[The task] Copy every line from the records below that carries the word "plus".

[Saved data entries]
<<<<

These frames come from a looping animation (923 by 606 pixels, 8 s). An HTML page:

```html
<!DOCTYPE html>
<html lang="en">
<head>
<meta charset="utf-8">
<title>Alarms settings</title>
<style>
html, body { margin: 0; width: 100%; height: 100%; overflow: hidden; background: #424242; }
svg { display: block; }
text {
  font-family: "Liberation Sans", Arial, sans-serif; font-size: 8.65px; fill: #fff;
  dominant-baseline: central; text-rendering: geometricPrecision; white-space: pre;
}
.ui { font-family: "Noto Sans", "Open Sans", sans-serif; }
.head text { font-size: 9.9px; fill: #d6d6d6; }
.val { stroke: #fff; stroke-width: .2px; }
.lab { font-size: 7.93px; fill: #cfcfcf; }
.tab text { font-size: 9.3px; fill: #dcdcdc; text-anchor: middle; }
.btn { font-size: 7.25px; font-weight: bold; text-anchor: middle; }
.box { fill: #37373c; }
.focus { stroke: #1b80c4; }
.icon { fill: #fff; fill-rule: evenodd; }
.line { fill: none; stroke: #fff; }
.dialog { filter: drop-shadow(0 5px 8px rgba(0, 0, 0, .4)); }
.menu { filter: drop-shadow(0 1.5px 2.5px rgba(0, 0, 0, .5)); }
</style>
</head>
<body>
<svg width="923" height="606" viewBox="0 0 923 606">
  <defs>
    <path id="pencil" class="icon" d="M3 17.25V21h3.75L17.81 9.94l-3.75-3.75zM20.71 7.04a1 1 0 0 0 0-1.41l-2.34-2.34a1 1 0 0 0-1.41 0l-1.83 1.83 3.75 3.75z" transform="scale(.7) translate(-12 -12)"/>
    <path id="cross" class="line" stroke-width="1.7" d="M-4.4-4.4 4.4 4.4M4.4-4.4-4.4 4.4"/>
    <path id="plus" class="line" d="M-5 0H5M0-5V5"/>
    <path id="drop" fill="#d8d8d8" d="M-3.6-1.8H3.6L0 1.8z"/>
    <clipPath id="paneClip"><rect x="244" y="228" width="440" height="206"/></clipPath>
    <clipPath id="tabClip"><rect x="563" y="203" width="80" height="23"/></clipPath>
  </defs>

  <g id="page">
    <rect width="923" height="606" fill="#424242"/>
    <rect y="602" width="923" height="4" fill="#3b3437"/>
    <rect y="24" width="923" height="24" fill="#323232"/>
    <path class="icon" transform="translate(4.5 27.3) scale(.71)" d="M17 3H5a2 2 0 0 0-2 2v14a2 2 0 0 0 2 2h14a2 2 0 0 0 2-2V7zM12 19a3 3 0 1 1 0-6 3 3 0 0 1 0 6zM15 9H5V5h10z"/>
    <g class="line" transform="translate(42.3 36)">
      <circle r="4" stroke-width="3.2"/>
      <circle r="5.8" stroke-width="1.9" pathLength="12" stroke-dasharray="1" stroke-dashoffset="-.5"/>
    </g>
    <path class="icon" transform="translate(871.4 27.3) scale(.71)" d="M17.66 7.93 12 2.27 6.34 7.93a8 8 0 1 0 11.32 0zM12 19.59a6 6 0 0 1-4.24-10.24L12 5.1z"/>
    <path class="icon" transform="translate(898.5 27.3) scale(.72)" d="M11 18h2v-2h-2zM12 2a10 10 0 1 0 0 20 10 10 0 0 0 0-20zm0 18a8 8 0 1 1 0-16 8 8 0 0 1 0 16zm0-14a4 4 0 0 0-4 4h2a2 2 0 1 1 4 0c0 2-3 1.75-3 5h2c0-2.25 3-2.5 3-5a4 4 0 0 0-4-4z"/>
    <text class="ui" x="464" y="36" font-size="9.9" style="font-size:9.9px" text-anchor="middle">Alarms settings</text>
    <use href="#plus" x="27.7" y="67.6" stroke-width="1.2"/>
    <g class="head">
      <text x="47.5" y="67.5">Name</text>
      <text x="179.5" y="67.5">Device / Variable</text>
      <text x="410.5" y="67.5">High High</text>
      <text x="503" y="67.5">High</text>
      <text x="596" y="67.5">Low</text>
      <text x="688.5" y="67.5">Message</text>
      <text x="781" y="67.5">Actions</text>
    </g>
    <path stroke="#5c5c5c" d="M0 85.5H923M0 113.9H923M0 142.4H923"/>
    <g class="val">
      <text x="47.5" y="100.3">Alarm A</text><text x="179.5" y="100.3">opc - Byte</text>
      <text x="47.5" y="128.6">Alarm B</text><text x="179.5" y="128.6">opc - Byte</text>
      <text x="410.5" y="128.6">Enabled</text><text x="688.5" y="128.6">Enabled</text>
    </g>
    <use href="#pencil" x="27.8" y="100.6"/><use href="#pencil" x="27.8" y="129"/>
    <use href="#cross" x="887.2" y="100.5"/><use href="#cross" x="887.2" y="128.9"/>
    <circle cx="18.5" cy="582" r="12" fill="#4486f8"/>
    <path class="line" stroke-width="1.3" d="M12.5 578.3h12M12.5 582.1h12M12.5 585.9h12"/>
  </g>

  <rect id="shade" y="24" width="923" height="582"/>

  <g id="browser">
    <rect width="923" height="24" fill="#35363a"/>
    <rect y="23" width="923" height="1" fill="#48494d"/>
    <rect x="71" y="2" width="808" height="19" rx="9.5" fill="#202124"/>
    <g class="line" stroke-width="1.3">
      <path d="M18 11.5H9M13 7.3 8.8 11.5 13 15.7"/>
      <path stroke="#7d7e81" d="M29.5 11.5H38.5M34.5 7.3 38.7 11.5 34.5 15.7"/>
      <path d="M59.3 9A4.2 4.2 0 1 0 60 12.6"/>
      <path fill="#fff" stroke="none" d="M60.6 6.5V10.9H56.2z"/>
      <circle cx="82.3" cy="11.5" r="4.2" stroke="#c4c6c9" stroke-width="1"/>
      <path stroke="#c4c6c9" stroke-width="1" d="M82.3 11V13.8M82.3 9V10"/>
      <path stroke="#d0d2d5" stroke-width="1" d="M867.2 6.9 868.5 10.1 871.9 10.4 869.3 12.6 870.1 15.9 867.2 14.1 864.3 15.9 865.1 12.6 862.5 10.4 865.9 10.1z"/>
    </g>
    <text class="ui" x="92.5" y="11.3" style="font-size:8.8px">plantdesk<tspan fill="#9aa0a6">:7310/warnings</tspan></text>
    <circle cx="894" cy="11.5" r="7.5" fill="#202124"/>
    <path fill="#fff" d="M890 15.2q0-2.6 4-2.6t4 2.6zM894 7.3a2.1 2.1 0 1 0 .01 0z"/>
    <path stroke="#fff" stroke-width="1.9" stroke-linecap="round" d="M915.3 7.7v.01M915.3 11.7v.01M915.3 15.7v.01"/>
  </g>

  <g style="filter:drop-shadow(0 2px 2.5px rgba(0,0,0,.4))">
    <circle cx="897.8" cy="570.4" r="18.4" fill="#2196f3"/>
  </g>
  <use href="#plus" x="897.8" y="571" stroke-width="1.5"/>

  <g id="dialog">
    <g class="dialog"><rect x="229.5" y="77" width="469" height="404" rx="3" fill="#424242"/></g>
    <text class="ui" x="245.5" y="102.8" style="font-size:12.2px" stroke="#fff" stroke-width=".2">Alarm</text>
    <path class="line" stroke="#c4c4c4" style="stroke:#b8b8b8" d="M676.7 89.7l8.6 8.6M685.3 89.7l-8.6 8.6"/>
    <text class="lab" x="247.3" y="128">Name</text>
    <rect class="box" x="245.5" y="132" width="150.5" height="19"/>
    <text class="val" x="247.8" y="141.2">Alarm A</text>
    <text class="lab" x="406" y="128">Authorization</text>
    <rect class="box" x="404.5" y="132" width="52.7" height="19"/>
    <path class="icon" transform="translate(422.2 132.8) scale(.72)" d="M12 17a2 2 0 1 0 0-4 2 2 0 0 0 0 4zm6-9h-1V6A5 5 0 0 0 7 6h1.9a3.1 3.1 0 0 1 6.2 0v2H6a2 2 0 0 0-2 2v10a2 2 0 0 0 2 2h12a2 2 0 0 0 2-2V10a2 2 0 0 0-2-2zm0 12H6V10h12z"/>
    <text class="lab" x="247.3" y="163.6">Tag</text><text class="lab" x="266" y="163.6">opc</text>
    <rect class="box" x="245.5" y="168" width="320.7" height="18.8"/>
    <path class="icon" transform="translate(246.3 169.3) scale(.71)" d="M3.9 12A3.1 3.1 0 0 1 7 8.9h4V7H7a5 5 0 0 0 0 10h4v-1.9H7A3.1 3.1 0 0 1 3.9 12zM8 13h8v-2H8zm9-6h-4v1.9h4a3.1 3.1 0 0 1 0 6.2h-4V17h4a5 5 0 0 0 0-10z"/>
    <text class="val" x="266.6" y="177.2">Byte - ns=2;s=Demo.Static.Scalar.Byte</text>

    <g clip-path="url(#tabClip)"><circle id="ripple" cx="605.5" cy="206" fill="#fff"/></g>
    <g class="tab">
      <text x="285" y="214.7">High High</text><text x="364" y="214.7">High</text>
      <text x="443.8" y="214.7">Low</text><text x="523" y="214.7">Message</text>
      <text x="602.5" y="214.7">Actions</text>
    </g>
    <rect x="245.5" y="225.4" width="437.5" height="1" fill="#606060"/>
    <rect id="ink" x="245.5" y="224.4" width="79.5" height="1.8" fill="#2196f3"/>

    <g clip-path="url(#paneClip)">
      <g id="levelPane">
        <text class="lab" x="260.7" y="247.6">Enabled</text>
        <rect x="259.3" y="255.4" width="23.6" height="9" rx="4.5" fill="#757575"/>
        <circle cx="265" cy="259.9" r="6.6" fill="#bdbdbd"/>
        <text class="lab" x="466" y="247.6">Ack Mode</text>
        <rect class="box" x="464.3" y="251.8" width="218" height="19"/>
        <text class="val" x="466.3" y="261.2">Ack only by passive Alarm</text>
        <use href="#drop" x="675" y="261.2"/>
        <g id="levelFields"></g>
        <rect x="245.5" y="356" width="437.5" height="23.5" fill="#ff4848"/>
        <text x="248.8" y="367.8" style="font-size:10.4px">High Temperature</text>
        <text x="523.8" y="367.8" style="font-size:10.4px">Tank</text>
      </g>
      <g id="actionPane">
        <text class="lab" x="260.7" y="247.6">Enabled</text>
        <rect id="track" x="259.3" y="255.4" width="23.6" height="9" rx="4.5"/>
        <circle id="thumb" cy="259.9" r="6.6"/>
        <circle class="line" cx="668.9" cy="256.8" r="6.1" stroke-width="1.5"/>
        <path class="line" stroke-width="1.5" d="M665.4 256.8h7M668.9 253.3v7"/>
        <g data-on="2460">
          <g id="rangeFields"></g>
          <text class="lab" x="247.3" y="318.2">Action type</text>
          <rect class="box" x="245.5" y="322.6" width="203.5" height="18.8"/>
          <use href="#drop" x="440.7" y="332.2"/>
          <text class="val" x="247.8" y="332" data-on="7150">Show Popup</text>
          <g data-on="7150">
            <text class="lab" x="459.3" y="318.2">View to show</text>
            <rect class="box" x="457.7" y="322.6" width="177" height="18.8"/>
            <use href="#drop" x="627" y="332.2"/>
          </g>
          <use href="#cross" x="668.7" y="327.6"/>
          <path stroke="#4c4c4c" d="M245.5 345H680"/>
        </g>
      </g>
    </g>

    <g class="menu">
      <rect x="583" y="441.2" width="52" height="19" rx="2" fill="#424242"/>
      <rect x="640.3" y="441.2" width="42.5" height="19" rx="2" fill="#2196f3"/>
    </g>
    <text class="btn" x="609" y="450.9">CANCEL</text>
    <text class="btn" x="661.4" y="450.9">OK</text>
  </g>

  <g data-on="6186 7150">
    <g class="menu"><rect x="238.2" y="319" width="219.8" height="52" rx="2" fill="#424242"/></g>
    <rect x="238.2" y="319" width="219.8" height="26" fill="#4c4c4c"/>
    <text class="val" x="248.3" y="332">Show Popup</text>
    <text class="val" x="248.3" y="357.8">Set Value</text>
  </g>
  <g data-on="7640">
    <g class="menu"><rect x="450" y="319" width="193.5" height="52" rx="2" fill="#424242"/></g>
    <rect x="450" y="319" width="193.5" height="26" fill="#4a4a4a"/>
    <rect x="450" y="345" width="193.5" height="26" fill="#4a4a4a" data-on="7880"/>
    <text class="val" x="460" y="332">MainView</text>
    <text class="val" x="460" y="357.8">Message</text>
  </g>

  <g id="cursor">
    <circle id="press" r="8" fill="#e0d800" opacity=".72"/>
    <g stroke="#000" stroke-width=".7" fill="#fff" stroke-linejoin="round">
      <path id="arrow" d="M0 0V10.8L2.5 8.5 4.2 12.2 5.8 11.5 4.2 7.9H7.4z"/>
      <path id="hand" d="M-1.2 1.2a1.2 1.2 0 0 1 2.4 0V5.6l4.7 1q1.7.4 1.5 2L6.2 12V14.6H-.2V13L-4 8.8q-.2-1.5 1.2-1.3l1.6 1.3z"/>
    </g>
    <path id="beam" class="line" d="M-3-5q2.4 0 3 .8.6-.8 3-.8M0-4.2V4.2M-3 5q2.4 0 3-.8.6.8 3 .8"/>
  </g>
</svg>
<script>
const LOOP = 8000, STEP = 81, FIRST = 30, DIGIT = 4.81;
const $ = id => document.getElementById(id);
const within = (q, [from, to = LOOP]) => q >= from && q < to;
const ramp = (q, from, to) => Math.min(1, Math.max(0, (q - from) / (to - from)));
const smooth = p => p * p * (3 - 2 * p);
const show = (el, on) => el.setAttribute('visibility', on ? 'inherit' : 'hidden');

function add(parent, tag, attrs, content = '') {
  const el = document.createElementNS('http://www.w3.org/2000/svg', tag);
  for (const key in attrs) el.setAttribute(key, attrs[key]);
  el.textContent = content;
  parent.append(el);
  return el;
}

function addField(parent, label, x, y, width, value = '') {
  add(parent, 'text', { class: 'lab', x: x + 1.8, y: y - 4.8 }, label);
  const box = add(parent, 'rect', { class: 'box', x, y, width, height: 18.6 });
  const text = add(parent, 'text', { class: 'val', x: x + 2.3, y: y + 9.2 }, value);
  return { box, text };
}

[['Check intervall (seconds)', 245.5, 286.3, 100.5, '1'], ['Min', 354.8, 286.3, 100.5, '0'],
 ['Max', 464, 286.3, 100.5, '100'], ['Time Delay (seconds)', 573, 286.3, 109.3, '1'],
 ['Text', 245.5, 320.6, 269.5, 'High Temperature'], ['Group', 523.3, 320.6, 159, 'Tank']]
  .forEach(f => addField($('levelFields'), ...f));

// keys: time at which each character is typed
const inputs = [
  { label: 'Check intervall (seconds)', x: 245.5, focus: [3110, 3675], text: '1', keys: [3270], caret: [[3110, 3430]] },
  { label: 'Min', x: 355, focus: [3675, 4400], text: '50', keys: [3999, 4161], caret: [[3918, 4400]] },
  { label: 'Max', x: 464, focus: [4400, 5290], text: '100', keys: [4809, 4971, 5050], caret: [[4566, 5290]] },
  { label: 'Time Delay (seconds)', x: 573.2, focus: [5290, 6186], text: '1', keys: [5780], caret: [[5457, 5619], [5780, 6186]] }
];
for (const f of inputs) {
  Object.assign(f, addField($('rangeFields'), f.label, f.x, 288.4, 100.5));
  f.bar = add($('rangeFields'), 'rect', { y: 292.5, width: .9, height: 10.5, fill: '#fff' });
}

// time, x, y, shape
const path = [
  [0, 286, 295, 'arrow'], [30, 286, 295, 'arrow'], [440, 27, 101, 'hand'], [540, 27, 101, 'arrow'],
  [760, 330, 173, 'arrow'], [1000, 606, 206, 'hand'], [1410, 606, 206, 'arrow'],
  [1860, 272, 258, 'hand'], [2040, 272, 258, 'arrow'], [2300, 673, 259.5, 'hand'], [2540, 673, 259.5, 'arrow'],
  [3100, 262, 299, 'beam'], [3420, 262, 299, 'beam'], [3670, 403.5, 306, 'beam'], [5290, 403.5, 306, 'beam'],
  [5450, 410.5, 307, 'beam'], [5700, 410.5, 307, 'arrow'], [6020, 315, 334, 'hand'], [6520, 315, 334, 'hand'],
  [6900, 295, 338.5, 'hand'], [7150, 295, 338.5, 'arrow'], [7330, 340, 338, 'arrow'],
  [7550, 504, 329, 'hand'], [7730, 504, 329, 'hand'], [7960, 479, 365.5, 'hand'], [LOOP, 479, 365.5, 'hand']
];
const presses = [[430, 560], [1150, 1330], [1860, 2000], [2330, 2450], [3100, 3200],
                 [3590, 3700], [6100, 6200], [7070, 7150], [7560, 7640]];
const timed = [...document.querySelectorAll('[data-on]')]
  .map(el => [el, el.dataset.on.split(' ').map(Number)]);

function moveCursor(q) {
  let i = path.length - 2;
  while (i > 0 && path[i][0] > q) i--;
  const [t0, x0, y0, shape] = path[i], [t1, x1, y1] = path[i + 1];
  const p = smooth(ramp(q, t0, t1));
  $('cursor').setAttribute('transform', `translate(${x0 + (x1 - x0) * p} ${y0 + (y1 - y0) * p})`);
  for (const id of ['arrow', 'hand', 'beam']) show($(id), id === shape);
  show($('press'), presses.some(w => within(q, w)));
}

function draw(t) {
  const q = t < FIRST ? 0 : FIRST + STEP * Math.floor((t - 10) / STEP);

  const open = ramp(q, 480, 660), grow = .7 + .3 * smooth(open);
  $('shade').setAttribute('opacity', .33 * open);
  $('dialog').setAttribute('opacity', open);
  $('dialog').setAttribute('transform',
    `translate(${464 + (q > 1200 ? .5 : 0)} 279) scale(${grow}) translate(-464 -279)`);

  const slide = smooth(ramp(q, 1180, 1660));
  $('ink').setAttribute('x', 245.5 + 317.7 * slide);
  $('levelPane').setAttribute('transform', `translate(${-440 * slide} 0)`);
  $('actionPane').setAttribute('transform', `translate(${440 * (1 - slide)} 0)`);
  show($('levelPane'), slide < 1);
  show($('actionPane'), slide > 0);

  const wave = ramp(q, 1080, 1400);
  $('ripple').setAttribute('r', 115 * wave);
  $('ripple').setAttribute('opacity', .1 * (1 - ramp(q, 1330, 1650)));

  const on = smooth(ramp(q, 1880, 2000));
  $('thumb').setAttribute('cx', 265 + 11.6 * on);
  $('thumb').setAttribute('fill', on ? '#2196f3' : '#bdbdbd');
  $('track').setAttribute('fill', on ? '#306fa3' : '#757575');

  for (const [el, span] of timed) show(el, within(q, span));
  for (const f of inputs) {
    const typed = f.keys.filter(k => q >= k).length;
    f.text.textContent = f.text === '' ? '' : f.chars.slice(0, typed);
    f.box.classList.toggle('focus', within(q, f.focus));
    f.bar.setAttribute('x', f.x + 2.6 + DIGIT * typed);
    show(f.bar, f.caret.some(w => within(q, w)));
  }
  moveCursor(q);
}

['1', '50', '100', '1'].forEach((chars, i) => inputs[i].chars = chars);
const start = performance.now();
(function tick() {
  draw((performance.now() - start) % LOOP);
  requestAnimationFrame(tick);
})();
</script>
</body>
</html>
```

>>>>

[Final answer]
    <path id="plus" class="line" d="M-5 0H5M0-5V5"/>
    <use href="#plus" x="27.7" y="67.6" stroke-width="1.2"/>
  <use href="#plus" x="897.8" y="571" stroke-width="1.5"/>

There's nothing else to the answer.